- This includes a prohibition on adverse action for a discriminatory reason, protection against unlawful termination for a discriminatory reason and provisions preventing discriminatory terms being included in modern awards and enterprise agreements. The Fair Work Legislation Amendment (Secure Jobs, Better Pay) Act 2022 also inserted an express prohibition against workplace sexual harassment.
- There is a range of other legislation that also prohibits workplace discrimination in Australia. There are four separate anti-discrimination laws at the Commonwealth level, each of which deals with different attributes:
- Racial Discrimination Act 1975
- Sex Discrimination Act 1984
- Disability Discrimination Act 1992, and
- Age Discrimination Act 2004.
- A fifth Act, the Australian Human Rights Commission Act 1986, establishes the Australian Human Rights Commission and regulates the processes for making and resolving complaints.
- The states and territories also have anti-discrimination laws, which protect against discrimination based on various attributes.
- At the 2022 Jobs and Skills Summit, the Government committed to update the Fair Work Act to provide stronger protections for workers against discrimination, adverse action and harassment.
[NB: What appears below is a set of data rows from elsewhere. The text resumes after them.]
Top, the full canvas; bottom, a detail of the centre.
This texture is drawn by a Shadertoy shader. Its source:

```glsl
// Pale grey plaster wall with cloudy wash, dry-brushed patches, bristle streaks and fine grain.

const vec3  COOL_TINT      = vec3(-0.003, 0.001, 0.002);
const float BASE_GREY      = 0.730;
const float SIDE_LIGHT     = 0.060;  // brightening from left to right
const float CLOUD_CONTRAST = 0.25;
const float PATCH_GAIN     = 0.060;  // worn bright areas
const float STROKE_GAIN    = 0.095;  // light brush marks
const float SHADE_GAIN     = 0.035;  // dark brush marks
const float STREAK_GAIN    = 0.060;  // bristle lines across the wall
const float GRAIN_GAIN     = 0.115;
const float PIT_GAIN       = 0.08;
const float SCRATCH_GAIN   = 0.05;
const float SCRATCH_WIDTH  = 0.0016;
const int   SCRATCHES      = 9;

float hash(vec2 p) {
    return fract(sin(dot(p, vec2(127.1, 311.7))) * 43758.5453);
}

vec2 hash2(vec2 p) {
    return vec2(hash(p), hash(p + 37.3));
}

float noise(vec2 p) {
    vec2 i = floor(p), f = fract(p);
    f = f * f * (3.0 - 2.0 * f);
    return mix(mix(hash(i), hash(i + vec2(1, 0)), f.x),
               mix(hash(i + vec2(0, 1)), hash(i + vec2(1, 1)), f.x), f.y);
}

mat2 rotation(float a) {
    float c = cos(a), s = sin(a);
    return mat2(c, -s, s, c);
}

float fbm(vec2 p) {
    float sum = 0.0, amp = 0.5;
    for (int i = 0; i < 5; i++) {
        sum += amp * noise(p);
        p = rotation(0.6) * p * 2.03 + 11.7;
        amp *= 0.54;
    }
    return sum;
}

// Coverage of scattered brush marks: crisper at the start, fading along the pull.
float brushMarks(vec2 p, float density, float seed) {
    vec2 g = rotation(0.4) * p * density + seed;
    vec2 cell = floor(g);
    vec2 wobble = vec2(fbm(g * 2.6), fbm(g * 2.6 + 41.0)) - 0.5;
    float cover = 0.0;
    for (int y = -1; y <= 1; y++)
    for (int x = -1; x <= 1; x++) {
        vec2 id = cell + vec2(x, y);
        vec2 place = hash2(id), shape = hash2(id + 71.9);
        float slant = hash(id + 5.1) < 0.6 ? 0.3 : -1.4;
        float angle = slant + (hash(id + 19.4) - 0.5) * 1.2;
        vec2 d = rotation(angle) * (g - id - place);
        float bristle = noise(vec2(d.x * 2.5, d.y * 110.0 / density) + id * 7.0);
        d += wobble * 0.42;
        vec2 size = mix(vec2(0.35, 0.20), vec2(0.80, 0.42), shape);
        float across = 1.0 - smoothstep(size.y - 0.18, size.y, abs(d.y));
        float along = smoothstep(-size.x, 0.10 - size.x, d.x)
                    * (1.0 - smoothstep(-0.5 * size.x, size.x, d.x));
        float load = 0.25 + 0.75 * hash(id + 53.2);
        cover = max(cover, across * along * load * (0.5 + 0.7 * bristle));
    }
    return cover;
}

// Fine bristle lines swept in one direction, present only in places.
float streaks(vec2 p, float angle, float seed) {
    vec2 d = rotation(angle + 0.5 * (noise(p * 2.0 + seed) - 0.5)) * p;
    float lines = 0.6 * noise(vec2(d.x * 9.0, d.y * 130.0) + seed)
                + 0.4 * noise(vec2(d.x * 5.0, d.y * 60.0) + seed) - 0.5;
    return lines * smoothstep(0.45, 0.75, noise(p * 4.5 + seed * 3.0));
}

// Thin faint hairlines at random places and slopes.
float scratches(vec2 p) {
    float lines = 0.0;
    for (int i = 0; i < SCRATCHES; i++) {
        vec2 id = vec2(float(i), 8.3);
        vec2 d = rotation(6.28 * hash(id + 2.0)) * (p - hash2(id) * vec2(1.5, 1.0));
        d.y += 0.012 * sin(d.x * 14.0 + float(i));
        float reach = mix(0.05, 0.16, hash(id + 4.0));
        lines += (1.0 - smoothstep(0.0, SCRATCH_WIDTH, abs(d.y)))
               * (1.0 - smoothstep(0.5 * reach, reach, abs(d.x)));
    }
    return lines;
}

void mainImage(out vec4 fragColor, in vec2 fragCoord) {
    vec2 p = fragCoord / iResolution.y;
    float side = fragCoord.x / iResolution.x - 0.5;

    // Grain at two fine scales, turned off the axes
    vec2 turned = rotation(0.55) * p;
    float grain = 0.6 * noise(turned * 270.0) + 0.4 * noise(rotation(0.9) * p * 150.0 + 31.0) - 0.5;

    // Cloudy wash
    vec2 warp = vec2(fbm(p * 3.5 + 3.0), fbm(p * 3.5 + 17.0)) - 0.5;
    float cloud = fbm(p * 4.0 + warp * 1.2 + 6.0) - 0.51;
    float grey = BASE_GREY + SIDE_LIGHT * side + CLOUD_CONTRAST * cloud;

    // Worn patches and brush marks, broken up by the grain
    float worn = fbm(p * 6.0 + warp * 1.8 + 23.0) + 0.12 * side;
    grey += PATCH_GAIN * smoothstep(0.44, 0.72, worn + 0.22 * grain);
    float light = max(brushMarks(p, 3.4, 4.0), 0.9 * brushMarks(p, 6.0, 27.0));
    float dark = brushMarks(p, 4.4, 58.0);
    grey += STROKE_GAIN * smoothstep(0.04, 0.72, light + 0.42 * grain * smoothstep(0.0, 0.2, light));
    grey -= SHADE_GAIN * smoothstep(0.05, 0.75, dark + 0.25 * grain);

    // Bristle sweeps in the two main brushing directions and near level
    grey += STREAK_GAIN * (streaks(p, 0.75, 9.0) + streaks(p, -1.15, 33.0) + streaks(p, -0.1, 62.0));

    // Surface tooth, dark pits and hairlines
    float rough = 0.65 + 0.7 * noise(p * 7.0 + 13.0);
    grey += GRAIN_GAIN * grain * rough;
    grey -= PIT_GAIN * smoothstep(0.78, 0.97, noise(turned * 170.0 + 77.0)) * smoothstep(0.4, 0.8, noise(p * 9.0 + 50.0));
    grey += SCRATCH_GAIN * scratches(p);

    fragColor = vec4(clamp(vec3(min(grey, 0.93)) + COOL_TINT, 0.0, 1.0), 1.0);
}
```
This presents an opportunity to consider options to improve the effectiveness and consistency of the Fair Work anti-discrimination and adverse action framework.
- The following principles will guide development of reforms to the Fair Work Act anti-discrimination framework.
- Alignment and consistency with key features of anti-discrimination law, including terminology and definitions.
- Protected attributes in the Fair Work Act 2009 are consistent with community expectations and best practice language.
- Exemptions from anti-discrimination provisions are clear and relevant.
- Protections for national and non-national system employees are consistent and fair.
What reforms do you want to see to the Fair Work Act’s anti-discrimination and adverse action framework and why?